# ACTIVITY
Once the line containing "260,433 277,451 256,467" is found, copy it and each subsequent line exactly. Stop at the end of the records below.

# RECORDS FOR THIS EXERCISE

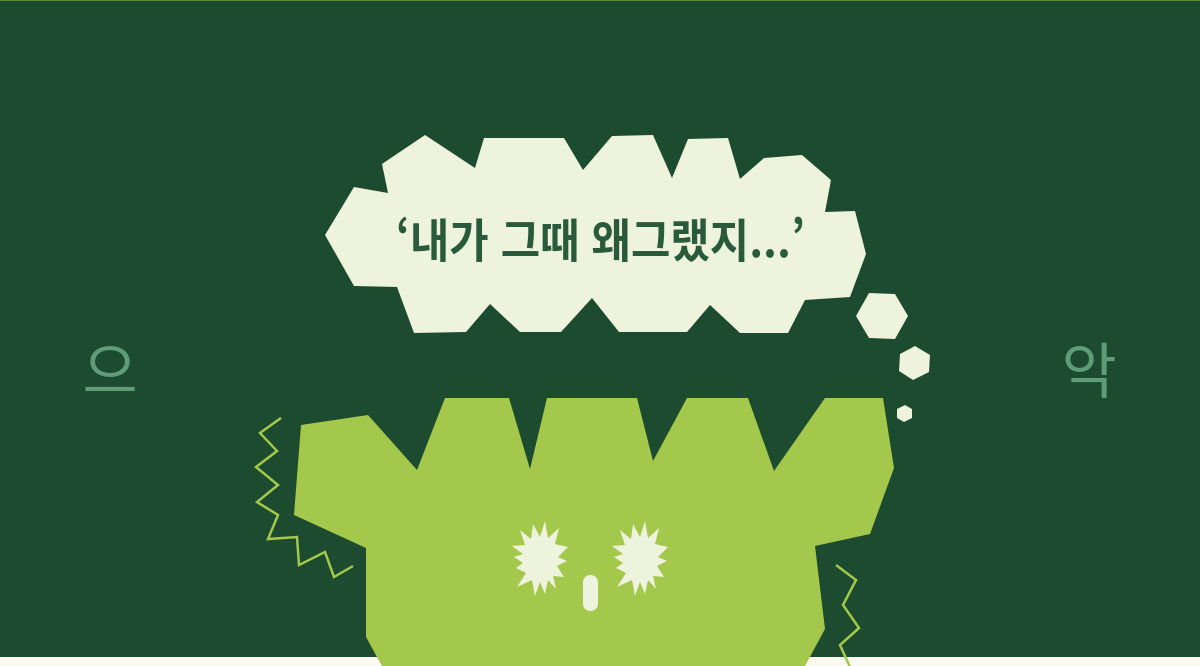
<!DOCTYPE html>
<html lang="ko">
<head>
<meta charset="utf-8">
<title>내가 그때 왜그랬지</title>
<style>
:root {
  --forest: #1c4b2f;
  --lime: #a4c84b;
  --cream: #edf3dc;
  --paper: #fafaf0;
  --ink: #2a5a3c;
  --sage: #5f9c77;
  --edge: #5f8a3c;
}
html, body { margin: 0; height: 100%; overflow: hidden; background: var(--forest); }
.banner { display: block; width: 1200px; height: 666px; }
.backdrop { fill: var(--forest); }
.top-edge { fill: var(--edge); }
.floor { fill: var(--paper); }
.thought, .face { fill: var(--cream); }
.body { fill: var(--lime); }
.shiver { fill: none; stroke: var(--lime); stroke-width: 2.5; stroke-miterlimit: 10; }
text { font-family: "Noto Sans CJK KR", "Noto Sans", sans-serif; }
.thought-text { font-size: 46px; font-weight: 700; fill: var(--ink); }
.cry { font-size: 60px; font-weight: 500; fill: var(--sage); text-anchor: middle; }
</style>
</head>
<body>
<svg class="banner" viewBox="0 0 1200 666" xmlns="http://www.w3.org/2000/svg">
  <defs>
    <polygon id="star-eye" points="5,-38 8,-21 19,-31 15,-15 28,-12 18,-2 27,2 17,7 24,18 13,17 16,30 8,21 5,35 0,23 -5,37 -8,21 -23,28 -14,14 -24,9 -17,4 -26,-2 -17,-5 -28,-13 -15,-14 -20,-29 -9,-20 -7,-35 0,-22"/>
  </defs>

  <rect class="backdrop" width="1200" height="666"/>
  <rect class="top-edge" width="1200" height="1"/>
  <rect class="floor" y="657" width="1200" height="9"/>

  <g class="thought">
    <polygon points="325,235 354,187 388,193 382,164 425,135 475,168 484,138 564,138 583,170 612,136 653,135 672,178 688,139 728,138 740,179 764,158 802,155 831,180 825,212 855,211 866,254 850,297 805,300 788,333 740,333 710,305 687,332 619,332 592,298 561,332 520,332 490,304 466,332 414,333 397,287 354,286"/>
    <polygon points="856,316 869,293 895,294 908,316 895,339 869,338"/>
    <polygon points="900,354 915,346 930,355 929,372 913,380 899,371"/>
    <polygon points="897,409 905,405 912,409 912,418 904,422 897,418"/>
  </g>
  <text class="thought-text" x="396" y="257" textLength="409" lengthAdjust="spacingAndGlyphs">‘내가 그때 왜그랬지...’</text>

  <text class="cry" x="110" y="393">으</text>
  <text class="cry" x="1089" y="393">악</text>

  <g class="character">
    <polygon class="body" points="301,425 368,415 417,470 445,398 509,398 530,469 547,398 637,398 653,461 687,398 748,398 774,471 825,398 883,398 894,468 870,534 815,546 825,629 805,666 382,666 366,637 366,548 294,515"/>
    <g class="face">
      <use href="#star-eye" x="540" y="559"/>
      <use href="#star-eye" x="640" y="559"/>
      <rect x="583" y="575" width="15" height="36" rx="7"/>
    </g>
    <polyline class="shiver" points="281,418 260,433 277,451 256,467 278,485 257,502 278,515 268,539 297,537 299,565 325,552 334,577 353,566"/>
    <polyline class="shiver" points="836,565 856,580 843,605 859,628 840,645 850,667"/>
  </g>
</svg>
</body>
</html>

# ANSWER SPACE
    <polyline class="shiver" points="281,418 260,433 277,451 256,467 278,485 257,502 278,515 268,539 297,537 299,565 325,552 334,577 353,566"/>
    <polyline class="shiver" points="836,565 856,580 843,605 859,628 840,645 850,667"/>
  </g>
</svg>
</body>
</html>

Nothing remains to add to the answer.